The Key Stuff:
Woo hoo! New images of Mercury!
The way I’d introduce this and interpret it in the planetarium is just to ask questions about it, and collect visitor hypotheses. That’s all the scientists have right now: questions. They also have some hypotheses about bits of it, but they haven’t had time to think of ideas for everything, and even less to test or analyze those ideas.
What’s up with those longitudinal lines?
Why are those rayed craters so bright?
Some of those craters are on the lines, why?
Is that Mercury’s North pole at the top?
What causes lines like that on other planets?
Here’s some background to help you with your analysis.

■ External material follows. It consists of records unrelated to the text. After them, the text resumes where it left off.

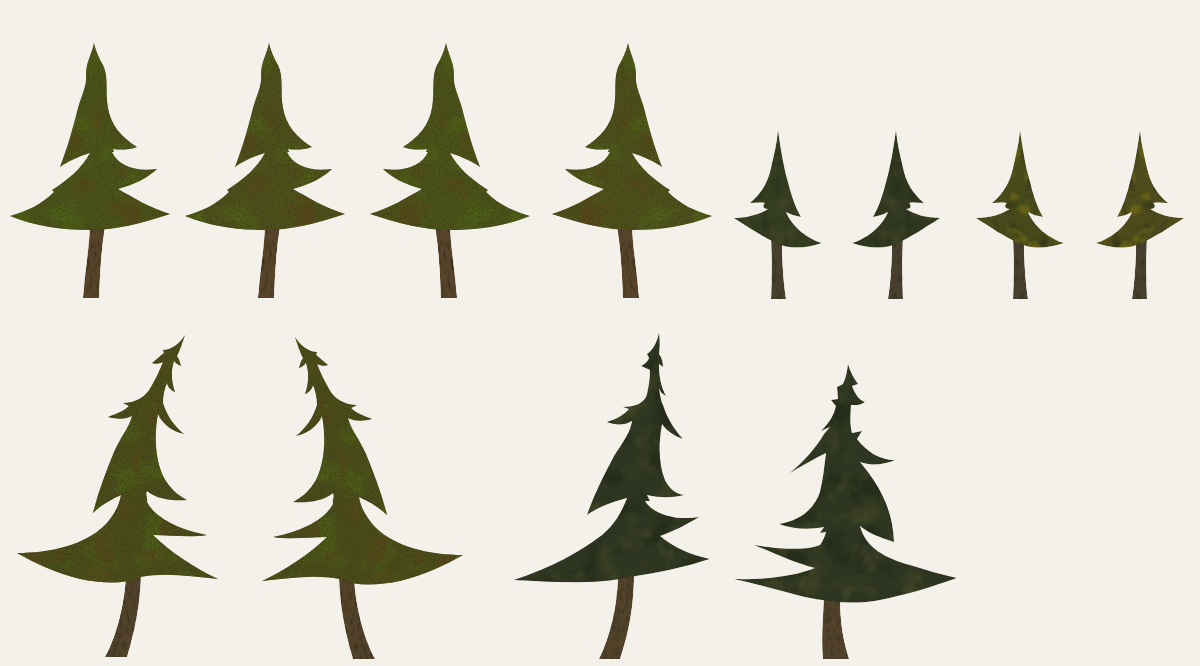
<!DOCTYPE html>
<html lang="en">
<head>
<meta charset="utf-8">
<title>Fir tree set</title>
<style>
:root {
  --paper: #f4f1eb;
  --fir-green: #4a5219;
  --fir-olive: #4d4f1b;
  --pine-green: #343c20;
  --pine-dark: #30371f;
  --pine-moss: #474a1b;
  --pine-gold: #4e4a1b;
  --spruce-olive: #494c1a;
  --spruce-dark: #2e3520;
  --bark-warm: #56432a;
  --bark-grey: #48402f;
  --bark-brown: #514229;
}
html, body { margin: 0; width: 1200px; height: 666px; overflow: hidden; background: var(--paper); }
svg { display: block; }
.crown { fill: var(--leaf); filter: var(--texture); }
.trunk { fill: var(--bark); filter: url(#bark-grain); }
.fir { --bark: var(--bark-warm); --texture: url(#moss); }
.pine { --bark: var(--bark-grey); --texture: url(#shade); }
.spruce { --bark: var(--bark-brown); --texture: url(#moss); }
.dark-spruce { --leaf: var(--spruce-dark); --bark: var(--bark-brown); --texture: url(#shade); }
.green { --leaf: var(--fir-green); }
.olive { --leaf: var(--fir-olive); }
.deep { --leaf: var(--pine-green); }
.deeper { --leaf: var(--pine-dark); }
.mossy { --leaf: var(--pine-moss); --texture: url(#gold); }
.golden { --leaf: var(--pine-gold); --texture: url(#gold); }
.spruce { --leaf: var(--spruce-olive); }
</style>
</head>
<body>
<svg width="1200" height="666" viewBox="0 0 1200 666" role="img" aria-label="Twelve stylised fir trees in two rows">
  <defs>
    <filter id="moss" x="0" y="0" width="1" height="1" color-interpolation-filters="sRGB">
      <feTurbulence type="fractalNoise" baseFrequency=".035" numOctaves="3" seed="4" result="patches"/>
      <feColorMatrix in="patches" values="0 0 0 0 .31  0 0 0 0 .4  0 0 0 0 .08  4 0 0 0 -2" result="light"/>
      <feColorMatrix in="patches" values="0 0 0 0 .36  0 0 0 0 .26  0 0 0 0 .1  0 4 0 0 -2.1" result="brown"/>
      <feTurbulence type="fractalNoise" baseFrequency=".5" numOctaves="2" seed="9"/>
      <feColorMatrix values="0 0 0 0 .16  0 0 0 0 .18  0 0 0 0 .06  2 0 0 0 -.9" result="grain"/>
      <feMerge result="paint">
        <feMergeNode in="SourceGraphic"/>
        <feMergeNode in="light"/>
        <feMergeNode in="brown"/>
        <feMergeNode in="grain"/>
      </feMerge>
      <feComposite in="paint" in2="SourceGraphic" operator="in" result="inside"/>
      <feBlend in="inside" in2="SourceGraphic" mode="normal" result="full"/>
      <feComposite in="full" in2="SourceGraphic" operator="arithmetic" k2=".6" k3=".4"/>
    </filter>
    <filter id="shade" x="0" y="0" width="1" height="1" color-interpolation-filters="sRGB">
      <feTurbulence type="fractalNoise" baseFrequency=".04" numOctaves="3" seed="12" result="patches"/>
      <feColorMatrix in="patches" values="0 0 0 0 .27  0 0 0 0 .29  0 0 0 0 .15  4 0 0 0 -2" result="light"/>
      <feColorMatrix in="patches" values="0 0 0 0 .12  0 0 0 0 .15  0 0 0 0 .08  0 4 0 0 -2" result="dark"/>
      <feMerge result="paint">
        <feMergeNode in="SourceGraphic"/>
        <feMergeNode in="light"/>
        <feMergeNode in="dark"/>
      </feMerge>
      <feComposite in="paint" in2="SourceGraphic" operator="in" result="inside"/>
      <feComposite in="inside" in2="SourceGraphic" operator="arithmetic" k2=".6" k3=".4"/>
    </filter>
    <filter id="gold" x="0" y="0" width="1" height="1" color-interpolation-filters="sRGB">
      <feTurbulence type="fractalNoise" baseFrequency=".06" numOctaves="3" seed="7" result="patches"/>
      <feColorMatrix in="patches" values="0 0 0 0 .44  0 0 0 0 .41  0 0 0 0 .08  5 0 0 0 -2.6" result="light"/>
      <feColorMatrix in="patches" values="0 0 0 0 .19  0 0 0 0 .21  0 0 0 0 .09  0 4 0 0 -2" result="dark"/>
      <feMerge result="paint">
        <feMergeNode in="SourceGraphic"/>
        <feMergeNode in="light"/>
        <feMergeNode in="dark"/>
      </feMerge>
      <feComposite in="paint" in2="SourceGraphic" operator="in" result="inside"/>
      <feComposite in="inside" in2="SourceGraphic" operator="arithmetic" k2=".7" k3=".3"/>
    </filter>
    <filter id="bark-grain" x="0" y="0" width="1" height="1" color-interpolation-filters="sRGB">
      <feTurbulence type="fractalNoise" baseFrequency=".3 .12" numOctaves="3" seed="3"/>
      <feColorMatrix values="0 0 0 0 .22  0 0 0 0 .19  0 0 0 0 .12  2.5 0 0 0 -1.2" result="grain"/>
      <feMerge result="paint">
        <feMergeNode in="SourceGraphic"/>
        <feMergeNode in="grain"/>
      </feMerge>
      <feComposite in="paint" in2="SourceGraphic" operator="in"/>
    </filter>

    <g id="fir">
      <path class="trunk" d="M90 226 L105 226 C101 250 100 275 99 298 L83 298 C85 272 89 250 90 226Z"/>
      <path class="crown" d="M94 43 C96 52 99 58 103 65 C109 77 105 92 108 108 C111 125 121 137 137 147 C129 150 120 150 113 149 L114 152 L112 152 C118 165 134 172 157 169 C148 178 133 185 118 189 C134 198 150 208 170 214 C140 224 115 230 90 230 C60 230 35 226 10 216 C28 211 42 204 54 192 L52 190 C68 180 82 168 90 153 C80 156 68 161 60 167 C68 146 73 128 78 108 C82 94 87 86 86 75 C86 62 92 54 94 43Z"/>
    </g>

    <g id="pine">
      <path class="trunk" d="M771 238 L782 240 C782 260 783 280 786 299 L771 299 C772 280 772 258 771 238Z"/>
      <path class="crown" d="M778 130 C781 150 783 165 788 182 C791 194 795 207 801 217 C795 216 790 214 786 212 C792 227 808 239 822 243 C808 248 790 250 776 243 C763 237 748 227 734 218 C748 218 760 214 768 209 C763 209 762 206 765 203 C760 202 755 203 750 203 C762 193 768 182 771 168 C774 155 777 143 778 130Z"/>
    </g>

    <g id="spruce">
      <path class="trunk" d="M126 578 L141 575 C140 605 135 630 127 657 L105 657 C117 635 124 605 126 578Z"/>
      <path class="crown" d="M185 335 C182 344 180 350 177 356 C179 359 180 362 181 366 C178 365 176 363 174 361 C171 370 171 381 175 392 C170 390 168 387 167 383 C164 391 163 396 163 403 C167 416 174 426 184 434 C172 431 163 425 158 414 C154 435 155 460 164 478 C170 488 177 495 187 500 C174 501 158 500 147 491 C145 495 148 498 147 502 C155 518 180 530 207 535 C190 538 170 535 153 535 C170 552 195 568 218 579 C190 576 165 572 140 577 C125 585 100 583 80 579 C55 573 35 563 17 553 C50 553 85 545 105 525 C113 516 119 507 121 495 C110 500 100 506 93 513 C98 492 106 472 114 452 C120 438 129 428 132 416 C124 420 116 419 108 417 C116 414 124 411 129 406 L123 403 C135 403 146 397 151 387 C156 378 160 370 163 362 C159 364 155 364 152 363 C157 359 160 356 164 353 L163 350 C172 350 180 343 185 335Z"/>
    </g>
  </defs>

  <rect width="1200" height="666" fill="var(--paper)"/>

  <g id="large-firs">
    <use href="#fir" class="fir green"/>
    <use href="#fir" class="fir olive" transform="translate(175 0)"/>
    <use href="#fir" class="fir green" transform="translate(540 0) scale(-1 1)"/>
    <use href="#fir" class="fir olive" transform="translate(722 0) scale(-1 1)"/>
  </g>

  <g id="small-pines">
    <use href="#pine" class="pine deep"/>
    <use href="#pine" class="pine deeper" transform="translate(1674 0) scale(-1 1)"/>
    <use href="#pine" class="pine mossy" transform="translate(242 0)"/>
    <use href="#pine" class="pine golden" transform="translate(1918 0) scale(-1 1)"/>
  </g>

  <g id="olive-spruces">
    <use href="#spruce" class="spruce"/>
    <use href="#spruce" class="spruce" transform="translate(480 2) scale(-1 1)"/>
  </g>

  <g id="dark-spruce-leaning" class="dark-spruce">
    <path class="trunk" d="M618 578 L634 574 C634 605 629 632 620 659 L599 659 C611 635 617 605 618 578Z"/>
    <path class="crown" d="M659 333 C660 341 660 348 659 354 C662 358 663 362 663 367 L659 364 C659 376 661 387 666 396 C662 394 660 391 659 388 C660 396 661 401 663 405 C667 418 674 429 683 439 C674 436 667 431 662 424 C658 447 659 465 665 480 C670 490 677 494 684 495 C672 498 660 498 647 495 L650 501 L645 501 C653 514 675 521 699 517 C688 524 672 532 660 536 C674 548 692 555 710 559 C688 566 658 573 630 577 C595 585 550 582 514 580 C550 568 580 552 602 535 C614 525 622 512 627 498 C612 502 596 508 587 515 C594 494 604 475 614 456 C622 443 630 434 632 421 C624 426 615 425 607 422 C617 419 625 414 629 409 L623 407 C635 407 645 403 647 394 C649 385 650 378 650 370 L641 366 C646 363 648 361 649 358 L647 354 C653 350 657 342 659 333Z"/>
  </g>

  <g id="dark-spruce-upright" class="dark-spruce">
    <path class="trunk" d="M824 597 L840 598 C840 622 843 640 849 659 L823 659 C821 640 823 620 824 597Z"/>
    <path class="crown" d="M848 364 C850 371 853 377 858 384 L852 386 C855 394 859 400 865 402 C860 406 855 405 851 405 C850 416 850 425 852 433 L862 431 L857 439 C867 452 880 460 895 460 C884 465 870 466 860 462 C875 480 893 505 894 542 C882 538 869 534 860 526 C866 548 885 558 910 565 C926 570 940 574 957 578 C935 586 905 595 880 600 C855 605 830 602 805 597 C780 591 757 584 734 579 C765 580 795 576 815 568 C795 563 774 553 754 545 C780 549 805 551 820 545 C823 541 825 536 826 532 L820 533 L824 527 C808 530 792 529 779 524 C800 521 815 508 820 492 C823 480 824 468 826 453 C816 458 803 465 790 473 C803 462 816 448 824 434 L830 427 L821 431 C830 422 834 415 836 406 L831 400 L838 399 L837 387 L843 384 C846 378 847 371 848 364Z"/>
  </g>
</svg>
</body>
</html>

As we know from the Moon, rays often emanate from craters – especially new craters. When the meteor impacts, it sprays up a bunch of regolith (surface rock/dirt) that falls down in a rayed pattern. Go stomp in a puddle. Watch what happens – that’s what I’m talking about.
Brighter craters are almost always newer. The rock is newly broken, showing “shiny” un-weathered, un-covered, un-eroded faces to the sunlight which bounces back at us.
North and South:
According to the MESSENGER press release, that is the North Pole of Mercury up there at the top with a crater on it.
The MESSENGER team has floated the idea that these are rays from that Northern crater. They know more than me, but that seems to me like a long way for ejecta (the kicked up regolith) to go. A really long way. How hard would that impact have had to be? Would Mercury’s gravity be enough to pull that ejecta back?
P.S. Phil’s wrong. It’s not a watermelon. It’s a pumpkin, and I have incontrovertable proof: